- Your goal
The records follow. Filter them to the lines that hold "slubTone".

- Given data
- Opening Delimiter -
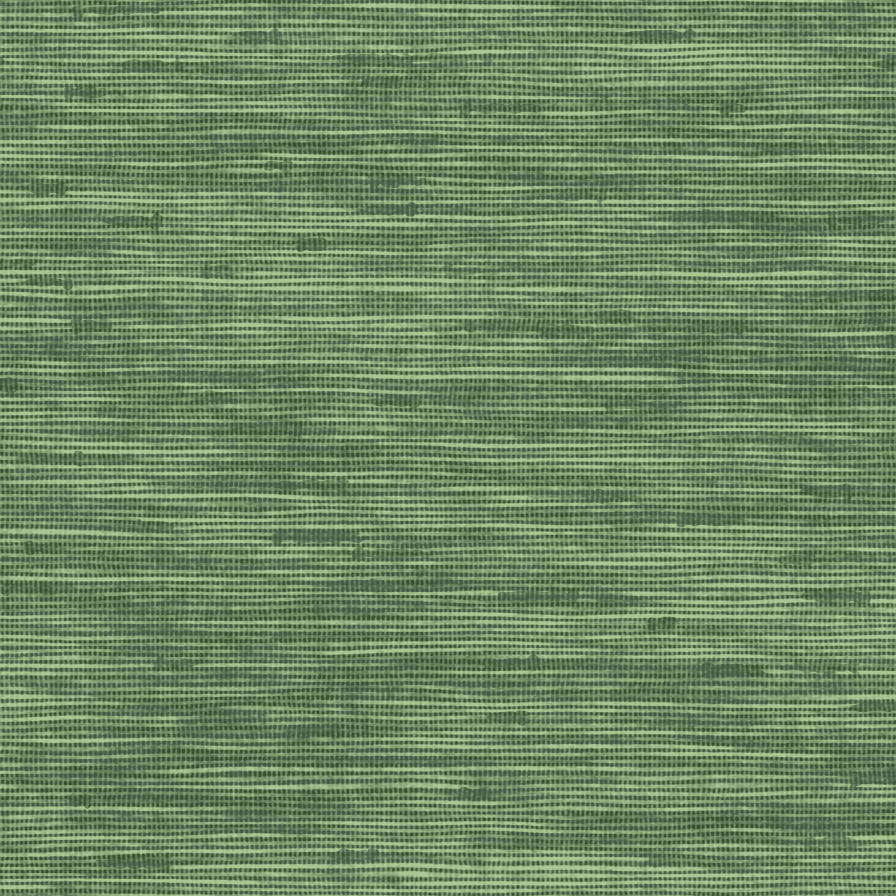
A Shadertoy shader for this texture:

```glsl
// Green grasscloth: fine horizontal reeds over a dotted warp, with streaks and dark slubs.
#define ROWS 121.0
#define COLUMNS 184.0
#define WAVINESS 0.7
#define STREAK_CONTRAST 0.60
#define BAND_CONTRAST 0.20
#define GRAIN 0.30
#define SLUB_GRID vec2(7.0, 14.0)
#define SLUB_SHARE 0.60
#define DARK vec3(0.21, 0.31, 0.18)
#define MIDDLE vec3(0.44, 0.55, 0.40)
#define LIGHT vec3(0.67, 0.78, 0.58)
#define COOL vec3(0.30, 0.40, 0.34)

const float TAU = 6.2831853;

float hash(vec2 p) {
    vec3 q = fract(vec3(p.xyx) * 0.1031);
    q += dot(q, q.yzx + 33.33);
    return fract((q.x + q.y) * q.z);
}

float noise(vec2 p) {
    vec2 i = floor(p), f = fract(p);
    f = f * f * (3.0 - 2.0 * f);
    return mix(mix(hash(i), hash(i + vec2(1, 0)), f.x),
               mix(hash(i + vec2(0, 1)), hash(i + vec2(1, 1)), f.x), f.y);
}

// Coverage of the scattered slubs: a ragged body, a round knot at one end, a thin tail.
float slubs(vec2 p) {
    vec2 home = floor(p * SLUB_GRID);
    float ragged = 1.3 * (noise(p * vec2(120.0, 190.0)) - 0.5);
    float cover = 0.0;
    for (int j = -1; j <= 1; j++) {
        for (int i = -1; i <= 1; i++) {
            vec2 cell = home + vec2(i, j);
            if (hash(cell + 71.0) > SLUB_SHARE) continue;
            vec2 center = (cell + vec2(hash(cell + 13.0), hash(cell + 29.0))) / SLUB_GRID;
            vec2 offset = p - center;
            float size = hash(cell + 47.0);
            float side = sign(hash(cell + 97.0) - 0.5);
            vec2 halfSize = vec2(mix(0.010, 0.050, size), mix(0.0045, 0.0075, hash(cell + 59.0)));
            vec2 q = offset / halfSize;
            float body = 1.0 - smoothstep(0.75, 1.15, pow(abs(q.x), 3.0) + q.y * q.y + ragged);
            vec2 k = (offset - vec2(side * halfSize.x, 0.0)) / vec2(0.007, 0.0085);
            float knot = 1.0 - smoothstep(0.7, 1.1, dot(k, k) + ragged);
            vec2 t = (offset - vec2(side * 0.03, 0.0)) / vec2(0.085, 0.0024);
            float tail = exp(-t.y * t.y) * (1.0 - smoothstep(0.6, 1.0, abs(t.x)));
            float strength = mix(0.6, 1.0, hash(cell + 83.0));
            cover = max(cover, max(max(body, knot) * strength, 0.6 * tail));
        }
    }
    return cover;
}

void mainImage(out vec4 fragColor, in vec2 fragCoord) {
    vec2 p = fragCoord / iResolution.y;
    float pixel = 1.0 / iResolution.y;

    // Reed and warp coordinates; whole numbers lie on thread centers.
    float row = p.y * ROWS + WAVINESS * (noise(p * vec2(3.0, 19.0)) - 0.5)
              + 0.45 * (noise(p * vec2(11.0, 70.0) + 40.0) - 0.5);
    float column = p.x * COLUMNS + 0.6 * (noise(p * vec2(25.0, 40.0) + 90.0) - 0.5);
    float rowDetail = 1.0 - smoothstep(0.4, 0.7, ROWS * pixel);
    float columnDetail = 1.0 - smoothstep(0.4, 0.7, COLUMNS * pixel);
    float reed = 0.5 + 0.5 * cos(TAU * row) * rowDetail;
    float warp = 0.5 + 0.5 * cos(TAU * column) * columnDetail;

    // Streaks of mixed length along single reeds, and broad soft bands.
    float streak = 0.45 * noise(vec2(p.x * 5.0 + row * 0.37, row))
                 + 0.35 * noise(vec2(p.x * 15.0 + row * 0.71 + 60.0, row + 200.0))
                 + 0.20 * noise(vec2(p.x * 50.0 + row * 0.53 + 20.0, row + 400.0));
    streak = smoothstep(0.12, 0.88, streak) - 0.5;
    float band = 0.6 * noise(p * vec2(2.5, 26.0) + 7.0)
               + 0.4 * noise(p * vec2(4.0, 9.0) + 150.0);

    // Light reeds over dark gaps, which the warp breaks into dots.
    float reedTone = 0.82 + STREAK_CONTRAST * streak - 0.12 * (1.0 - warp);
    float gapTone = -0.03 + 0.52 * warp + 0.12 * streak;
    float thickness = 0.16 * streak;
    float tone = mix(gapTone, reedTone, smoothstep(0.12 - thickness, 0.92 - thickness, reed));
    tone += BAND_CONTRAST * (band - 0.5);

    // Slubs hide the reeds but keep a trace of the warp.
    float slubTone = 0.0 + 0.34 * warp + 0.10 * reed;
    tone = mix(tone, slubTone, 0.92 * slubs(p));

    // Fiber grain and uneven warp yarns.
    tone += GRAIN * (noise(p * vec2(330.0, 480.0)) - 0.5);
    tone += 0.10 * (noise(vec2(column, p.y * 9.0)) - 0.5);
    tone = clamp(tone, 0.0, 1.0);

    // Tone to color, with slate flecks in the shadows.
    vec3 color = mix(DARK, MIDDLE, min(tone * 2.0, 1.0));
    color = mix(color, LIGHT, max(tone * 2.0 - 1.0, 0.0));
    float flecks = smoothstep(0.35, 0.75, noise(vec2(p.x * 20.0 + row * 0.3 + 20.0, row + 0.5)));
    float shadow = 1.0 - smoothstep(0.25, 0.6, tone);
    color = mix(color, COOL, 0.45 * flecks * shadow);
    fragColor = vec4(color, 1.0);
}
```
- Closing Delimiter -
- Task response
    float slubTone = 0.0 + 0.34 * warp + 0.10 * reed;
    tone = mix(tone, slubTone, 0.92 * slubs(p));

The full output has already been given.